The Kansas Silent Film Festival had its 20th anniversary this past weekend, showing many different and seminal silent films.
The film festival is held every year as a way to provide people with an opportunity to explore film history and, by association, art history. The festival showed an array of silent films, all accompanied by talented musicians from around the country.
The weekend-long festival started Thursday, Feb. 25 at the Jayhawk Theatre. Three films were shown: “Those Awful Hats,” a D.W. Griffith short exploring the movie-going experience; “The Immigrant,” a famed Charlie Chaplin film in which he portrays his iconic character, “The Tramp,” and “It,” a Clara Bow film that defined the early 1930s in terms of women’s fashion and sexuality.
The festival moved to White Concert Hall at Washburn the following day. The first film shown was the short “Call of the Cuckoo” featuring Laurel & Hardy. Denise Morrison, a film historian from Kansas City, was the Master of Ceremonies for the night.
Before each film Morrison gave a short introduction. The big film of the night was “The Thief of Bagdad,” an influential film in terms of early special effects and theatric scope, and one of Douglas Fairbank’s largest and most expensive productions.
All films were projected on two vintage Eiki projectors. Richard Every served as the projectionist and film technology expert for the film festival.
“I’ve been doing this for the last 17 years. They just keep asking me,” Every said.
Every has been projecting movies since he was 10 years old.
“You start and one thing leads to another. That’s how it is for everyone who has a hobby,” Every said.
When asked if he could pick a favorite movie from the list of the films playing at the festival he said he couldn’t.
“I like them all very much,” Every said.

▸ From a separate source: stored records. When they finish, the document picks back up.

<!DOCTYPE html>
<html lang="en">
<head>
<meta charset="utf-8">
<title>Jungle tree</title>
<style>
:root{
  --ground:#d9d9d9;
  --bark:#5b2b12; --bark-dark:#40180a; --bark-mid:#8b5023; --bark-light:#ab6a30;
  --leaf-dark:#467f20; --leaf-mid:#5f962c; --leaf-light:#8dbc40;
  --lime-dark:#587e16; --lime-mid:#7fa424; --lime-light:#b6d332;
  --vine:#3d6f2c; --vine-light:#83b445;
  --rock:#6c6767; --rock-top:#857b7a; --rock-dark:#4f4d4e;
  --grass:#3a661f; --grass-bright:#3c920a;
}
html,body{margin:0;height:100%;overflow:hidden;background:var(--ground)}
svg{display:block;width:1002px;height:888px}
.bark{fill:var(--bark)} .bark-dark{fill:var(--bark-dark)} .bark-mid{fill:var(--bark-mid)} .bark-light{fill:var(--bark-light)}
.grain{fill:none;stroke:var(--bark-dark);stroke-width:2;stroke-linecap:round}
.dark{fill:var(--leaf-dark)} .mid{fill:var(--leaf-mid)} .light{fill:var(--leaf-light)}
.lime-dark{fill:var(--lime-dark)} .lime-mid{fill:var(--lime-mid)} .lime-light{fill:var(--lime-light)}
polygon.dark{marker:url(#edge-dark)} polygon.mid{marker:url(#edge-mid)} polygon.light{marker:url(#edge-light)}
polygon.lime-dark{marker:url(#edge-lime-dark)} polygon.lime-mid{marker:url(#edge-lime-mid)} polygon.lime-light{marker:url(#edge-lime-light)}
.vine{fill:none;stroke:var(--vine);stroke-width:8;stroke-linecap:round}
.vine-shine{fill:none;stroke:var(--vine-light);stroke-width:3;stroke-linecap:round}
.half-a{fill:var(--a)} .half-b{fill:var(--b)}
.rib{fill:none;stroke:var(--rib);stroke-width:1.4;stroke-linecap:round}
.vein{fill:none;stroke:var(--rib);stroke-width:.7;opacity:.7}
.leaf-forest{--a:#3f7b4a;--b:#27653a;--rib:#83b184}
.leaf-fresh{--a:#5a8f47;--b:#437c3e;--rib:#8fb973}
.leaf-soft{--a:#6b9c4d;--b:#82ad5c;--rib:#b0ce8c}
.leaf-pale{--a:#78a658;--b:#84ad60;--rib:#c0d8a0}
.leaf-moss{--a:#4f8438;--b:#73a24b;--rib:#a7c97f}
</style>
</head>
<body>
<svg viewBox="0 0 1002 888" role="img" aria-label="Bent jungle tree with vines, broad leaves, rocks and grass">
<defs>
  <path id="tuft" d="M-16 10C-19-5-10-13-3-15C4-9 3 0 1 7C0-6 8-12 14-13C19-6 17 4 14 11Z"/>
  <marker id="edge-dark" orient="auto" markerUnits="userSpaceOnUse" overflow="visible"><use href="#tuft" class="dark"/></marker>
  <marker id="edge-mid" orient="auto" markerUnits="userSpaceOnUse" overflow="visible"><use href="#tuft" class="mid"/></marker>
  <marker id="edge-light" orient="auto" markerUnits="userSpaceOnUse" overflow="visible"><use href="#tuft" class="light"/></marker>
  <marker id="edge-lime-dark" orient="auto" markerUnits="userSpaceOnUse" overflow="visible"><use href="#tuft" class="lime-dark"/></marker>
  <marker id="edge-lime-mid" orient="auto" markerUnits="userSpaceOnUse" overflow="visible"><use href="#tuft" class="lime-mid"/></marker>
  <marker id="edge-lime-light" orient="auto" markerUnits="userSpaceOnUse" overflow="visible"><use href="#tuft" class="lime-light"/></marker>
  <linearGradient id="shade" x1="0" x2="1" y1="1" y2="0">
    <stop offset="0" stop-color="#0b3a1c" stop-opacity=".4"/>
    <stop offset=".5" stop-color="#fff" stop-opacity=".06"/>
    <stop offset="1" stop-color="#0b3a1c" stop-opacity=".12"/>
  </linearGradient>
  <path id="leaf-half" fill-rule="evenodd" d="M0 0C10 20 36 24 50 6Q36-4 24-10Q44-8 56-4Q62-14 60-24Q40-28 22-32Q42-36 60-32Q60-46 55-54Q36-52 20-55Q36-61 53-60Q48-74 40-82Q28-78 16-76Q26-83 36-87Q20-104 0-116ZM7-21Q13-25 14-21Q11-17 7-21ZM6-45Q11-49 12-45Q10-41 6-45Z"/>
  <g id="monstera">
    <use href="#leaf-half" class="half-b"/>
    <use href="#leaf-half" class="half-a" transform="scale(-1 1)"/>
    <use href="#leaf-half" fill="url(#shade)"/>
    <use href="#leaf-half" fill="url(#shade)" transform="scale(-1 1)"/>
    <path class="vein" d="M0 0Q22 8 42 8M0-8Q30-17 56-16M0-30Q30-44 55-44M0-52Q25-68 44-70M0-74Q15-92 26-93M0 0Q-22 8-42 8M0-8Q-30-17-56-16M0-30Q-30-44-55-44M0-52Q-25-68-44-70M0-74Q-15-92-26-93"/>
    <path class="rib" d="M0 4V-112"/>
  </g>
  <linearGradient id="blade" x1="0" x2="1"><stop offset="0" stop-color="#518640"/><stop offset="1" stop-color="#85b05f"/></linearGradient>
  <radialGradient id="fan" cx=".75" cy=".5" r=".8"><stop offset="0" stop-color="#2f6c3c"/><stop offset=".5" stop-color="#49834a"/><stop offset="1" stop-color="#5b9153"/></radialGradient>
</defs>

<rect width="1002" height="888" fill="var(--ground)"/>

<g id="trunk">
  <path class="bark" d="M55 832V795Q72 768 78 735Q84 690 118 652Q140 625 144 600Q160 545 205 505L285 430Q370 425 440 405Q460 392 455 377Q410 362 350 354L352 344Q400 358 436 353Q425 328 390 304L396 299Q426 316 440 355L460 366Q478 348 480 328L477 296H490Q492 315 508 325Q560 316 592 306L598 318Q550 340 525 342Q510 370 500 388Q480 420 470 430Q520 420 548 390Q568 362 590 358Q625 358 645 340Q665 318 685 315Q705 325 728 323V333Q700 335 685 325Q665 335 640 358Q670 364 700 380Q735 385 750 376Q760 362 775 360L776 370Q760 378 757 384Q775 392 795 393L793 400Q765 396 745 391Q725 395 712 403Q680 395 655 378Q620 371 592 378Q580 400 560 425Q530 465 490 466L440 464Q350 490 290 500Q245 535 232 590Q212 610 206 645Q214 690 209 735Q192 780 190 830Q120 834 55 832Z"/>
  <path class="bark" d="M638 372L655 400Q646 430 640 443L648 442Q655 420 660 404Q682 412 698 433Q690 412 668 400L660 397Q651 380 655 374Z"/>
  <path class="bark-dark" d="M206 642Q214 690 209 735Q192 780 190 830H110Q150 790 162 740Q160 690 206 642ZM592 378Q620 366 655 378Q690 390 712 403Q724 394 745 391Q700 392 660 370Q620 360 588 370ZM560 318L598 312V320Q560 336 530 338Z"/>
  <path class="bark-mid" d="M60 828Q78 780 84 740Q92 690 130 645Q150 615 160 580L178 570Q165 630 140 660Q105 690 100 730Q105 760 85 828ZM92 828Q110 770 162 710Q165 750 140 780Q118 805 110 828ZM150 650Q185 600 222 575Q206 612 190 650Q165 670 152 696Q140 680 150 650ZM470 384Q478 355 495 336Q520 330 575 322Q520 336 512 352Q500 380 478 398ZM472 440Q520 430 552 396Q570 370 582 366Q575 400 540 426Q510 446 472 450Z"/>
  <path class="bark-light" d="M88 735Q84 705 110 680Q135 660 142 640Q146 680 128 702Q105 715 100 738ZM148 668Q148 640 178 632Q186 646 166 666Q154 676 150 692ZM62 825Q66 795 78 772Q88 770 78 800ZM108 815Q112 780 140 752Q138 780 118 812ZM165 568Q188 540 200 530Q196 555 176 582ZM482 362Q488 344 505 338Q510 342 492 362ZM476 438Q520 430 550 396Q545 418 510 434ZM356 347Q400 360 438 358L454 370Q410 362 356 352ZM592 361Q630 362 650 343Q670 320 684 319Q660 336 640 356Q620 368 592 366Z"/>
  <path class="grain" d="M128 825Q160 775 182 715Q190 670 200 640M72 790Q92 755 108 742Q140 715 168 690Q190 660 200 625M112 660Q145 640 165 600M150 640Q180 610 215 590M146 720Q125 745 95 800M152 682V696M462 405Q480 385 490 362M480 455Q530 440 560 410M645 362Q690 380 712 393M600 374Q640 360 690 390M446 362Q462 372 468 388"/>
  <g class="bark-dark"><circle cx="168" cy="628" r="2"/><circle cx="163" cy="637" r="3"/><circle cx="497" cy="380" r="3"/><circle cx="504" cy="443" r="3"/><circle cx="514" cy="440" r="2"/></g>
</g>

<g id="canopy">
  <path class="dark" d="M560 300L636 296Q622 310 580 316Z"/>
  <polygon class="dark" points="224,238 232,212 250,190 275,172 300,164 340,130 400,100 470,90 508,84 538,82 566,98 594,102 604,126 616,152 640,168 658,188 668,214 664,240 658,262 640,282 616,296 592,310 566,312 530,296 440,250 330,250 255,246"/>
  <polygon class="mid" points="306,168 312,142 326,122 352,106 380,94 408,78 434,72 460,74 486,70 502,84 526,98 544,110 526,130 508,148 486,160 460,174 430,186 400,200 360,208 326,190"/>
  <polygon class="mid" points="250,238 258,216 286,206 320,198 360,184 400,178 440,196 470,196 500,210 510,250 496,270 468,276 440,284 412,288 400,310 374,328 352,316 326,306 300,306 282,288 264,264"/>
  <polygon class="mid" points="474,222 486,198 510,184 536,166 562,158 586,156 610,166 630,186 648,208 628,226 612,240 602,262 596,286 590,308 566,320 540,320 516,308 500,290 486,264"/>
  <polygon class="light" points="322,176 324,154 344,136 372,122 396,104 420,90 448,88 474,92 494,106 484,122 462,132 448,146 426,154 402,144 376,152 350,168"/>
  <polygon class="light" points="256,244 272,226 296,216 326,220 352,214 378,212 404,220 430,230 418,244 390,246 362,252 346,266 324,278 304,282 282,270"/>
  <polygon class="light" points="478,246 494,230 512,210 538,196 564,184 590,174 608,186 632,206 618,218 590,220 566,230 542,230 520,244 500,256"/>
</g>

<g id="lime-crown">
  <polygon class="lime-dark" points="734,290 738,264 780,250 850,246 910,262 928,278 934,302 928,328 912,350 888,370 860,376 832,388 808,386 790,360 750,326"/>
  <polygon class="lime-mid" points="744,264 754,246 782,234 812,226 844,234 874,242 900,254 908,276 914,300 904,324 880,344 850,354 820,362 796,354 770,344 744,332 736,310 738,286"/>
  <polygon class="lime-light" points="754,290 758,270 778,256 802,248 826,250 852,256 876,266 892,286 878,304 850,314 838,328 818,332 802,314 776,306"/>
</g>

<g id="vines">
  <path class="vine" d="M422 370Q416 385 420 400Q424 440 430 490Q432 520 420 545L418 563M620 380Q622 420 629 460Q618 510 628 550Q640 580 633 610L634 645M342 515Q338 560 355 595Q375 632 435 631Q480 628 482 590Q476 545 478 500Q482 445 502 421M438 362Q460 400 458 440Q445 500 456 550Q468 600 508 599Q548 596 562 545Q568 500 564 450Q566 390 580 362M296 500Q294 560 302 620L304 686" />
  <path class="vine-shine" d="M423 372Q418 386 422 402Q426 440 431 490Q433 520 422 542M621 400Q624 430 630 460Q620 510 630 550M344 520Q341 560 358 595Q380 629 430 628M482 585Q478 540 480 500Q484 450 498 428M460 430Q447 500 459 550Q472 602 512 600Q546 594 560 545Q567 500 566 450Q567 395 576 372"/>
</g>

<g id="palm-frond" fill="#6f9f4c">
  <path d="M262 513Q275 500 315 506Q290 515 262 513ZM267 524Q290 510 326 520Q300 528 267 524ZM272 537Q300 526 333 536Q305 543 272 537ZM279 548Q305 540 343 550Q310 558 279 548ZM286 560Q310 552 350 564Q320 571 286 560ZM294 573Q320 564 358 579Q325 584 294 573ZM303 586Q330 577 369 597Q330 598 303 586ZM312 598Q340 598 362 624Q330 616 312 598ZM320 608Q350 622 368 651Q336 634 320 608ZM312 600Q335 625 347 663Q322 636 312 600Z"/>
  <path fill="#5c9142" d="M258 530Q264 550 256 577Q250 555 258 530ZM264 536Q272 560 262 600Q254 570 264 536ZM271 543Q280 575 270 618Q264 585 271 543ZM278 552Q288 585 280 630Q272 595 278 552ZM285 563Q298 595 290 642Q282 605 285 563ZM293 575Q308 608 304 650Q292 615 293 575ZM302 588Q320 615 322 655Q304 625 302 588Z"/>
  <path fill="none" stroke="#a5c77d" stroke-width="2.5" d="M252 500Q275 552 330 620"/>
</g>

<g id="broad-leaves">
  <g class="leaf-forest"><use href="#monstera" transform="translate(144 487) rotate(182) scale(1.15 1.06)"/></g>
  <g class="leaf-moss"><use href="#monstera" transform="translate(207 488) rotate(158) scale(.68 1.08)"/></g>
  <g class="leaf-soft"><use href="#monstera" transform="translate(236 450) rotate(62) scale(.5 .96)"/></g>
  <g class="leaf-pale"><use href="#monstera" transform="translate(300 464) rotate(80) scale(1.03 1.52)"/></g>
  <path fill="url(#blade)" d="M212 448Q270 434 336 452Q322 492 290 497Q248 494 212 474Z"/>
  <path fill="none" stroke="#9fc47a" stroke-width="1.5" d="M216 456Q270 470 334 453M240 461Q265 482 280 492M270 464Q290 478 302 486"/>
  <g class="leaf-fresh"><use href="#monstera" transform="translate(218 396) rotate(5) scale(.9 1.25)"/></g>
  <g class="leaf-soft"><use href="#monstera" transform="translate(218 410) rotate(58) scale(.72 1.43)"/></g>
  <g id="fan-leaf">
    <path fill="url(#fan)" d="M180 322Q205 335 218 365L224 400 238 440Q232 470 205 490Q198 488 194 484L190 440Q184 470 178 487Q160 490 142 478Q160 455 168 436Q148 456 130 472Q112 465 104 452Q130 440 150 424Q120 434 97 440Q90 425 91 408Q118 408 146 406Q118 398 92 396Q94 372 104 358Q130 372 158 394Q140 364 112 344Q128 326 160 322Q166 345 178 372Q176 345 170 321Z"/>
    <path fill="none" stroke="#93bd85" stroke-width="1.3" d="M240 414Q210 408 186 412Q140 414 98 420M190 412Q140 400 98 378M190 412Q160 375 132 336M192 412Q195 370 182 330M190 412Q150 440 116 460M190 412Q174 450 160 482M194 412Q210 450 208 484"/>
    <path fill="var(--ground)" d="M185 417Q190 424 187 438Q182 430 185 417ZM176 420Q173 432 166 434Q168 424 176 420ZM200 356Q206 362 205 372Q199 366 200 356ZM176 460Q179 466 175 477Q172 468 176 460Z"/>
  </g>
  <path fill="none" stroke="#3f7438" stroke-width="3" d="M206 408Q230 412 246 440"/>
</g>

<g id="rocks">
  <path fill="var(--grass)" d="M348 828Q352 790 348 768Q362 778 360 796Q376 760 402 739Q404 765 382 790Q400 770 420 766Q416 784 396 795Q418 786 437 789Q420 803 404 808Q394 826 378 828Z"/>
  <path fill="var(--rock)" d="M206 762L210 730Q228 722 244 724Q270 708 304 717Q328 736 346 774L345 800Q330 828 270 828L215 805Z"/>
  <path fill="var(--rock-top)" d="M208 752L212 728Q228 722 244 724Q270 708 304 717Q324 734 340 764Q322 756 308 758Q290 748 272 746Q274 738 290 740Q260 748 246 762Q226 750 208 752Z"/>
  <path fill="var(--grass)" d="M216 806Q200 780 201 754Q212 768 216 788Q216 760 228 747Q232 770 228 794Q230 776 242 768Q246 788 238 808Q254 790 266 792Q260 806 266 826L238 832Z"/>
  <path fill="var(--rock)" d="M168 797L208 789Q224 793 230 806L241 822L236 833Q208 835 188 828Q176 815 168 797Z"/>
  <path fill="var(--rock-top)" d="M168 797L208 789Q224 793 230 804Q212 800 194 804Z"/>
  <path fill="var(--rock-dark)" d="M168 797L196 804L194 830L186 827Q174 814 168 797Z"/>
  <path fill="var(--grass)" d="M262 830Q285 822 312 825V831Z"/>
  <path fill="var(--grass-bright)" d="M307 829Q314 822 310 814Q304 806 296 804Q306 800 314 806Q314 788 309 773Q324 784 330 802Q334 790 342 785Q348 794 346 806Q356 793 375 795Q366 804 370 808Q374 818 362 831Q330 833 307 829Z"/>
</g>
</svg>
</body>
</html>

The festival continued Feb. 27, starting at 9 a.m. and playing movies until 10 p.m. with a few small breaks in-between.
The morning started with two silent films produced by the Soviet Union in the 1920s. “Chess Fever” is a comedy film about a man obsessed with chess. His obsession causes him to miss his wedding ceremony. His wife finds the world champion Jose Raul Capablanca, the actual world chess champion at the time, who helps them reunite their relationship.
The festival then showed “Battleship Potemkin,” a seminal film directed by Sergei Eisenstein. A real event in Russian history, it gives a fictionalized version of the battleship Potemkin mutiny that happened in 1905. The Odessa Steps sequence is considered to be one of the most famous scenes in all of cinema, and has influenced multiple different art forms.
In the afternoon the festival showed “The Cohens and the Kellys,” a comedy about the antics and feud of two families who are drawn closer together after the marriage of two children from each family.
In the evening the festival showed “Cops,” a Buster Keaton short about a man who accidentally gets involved in a crime and attempts to evade the police.
The festival ended with the film “Beau Geste” starring Robert Colman and directed by Herbert Brennon. The movie concerns two brothers fighting during the war after one of the brothers is suspected of stealing a valuable gem from his adoptive family. It was one of the most popular adventure films of the 1920s.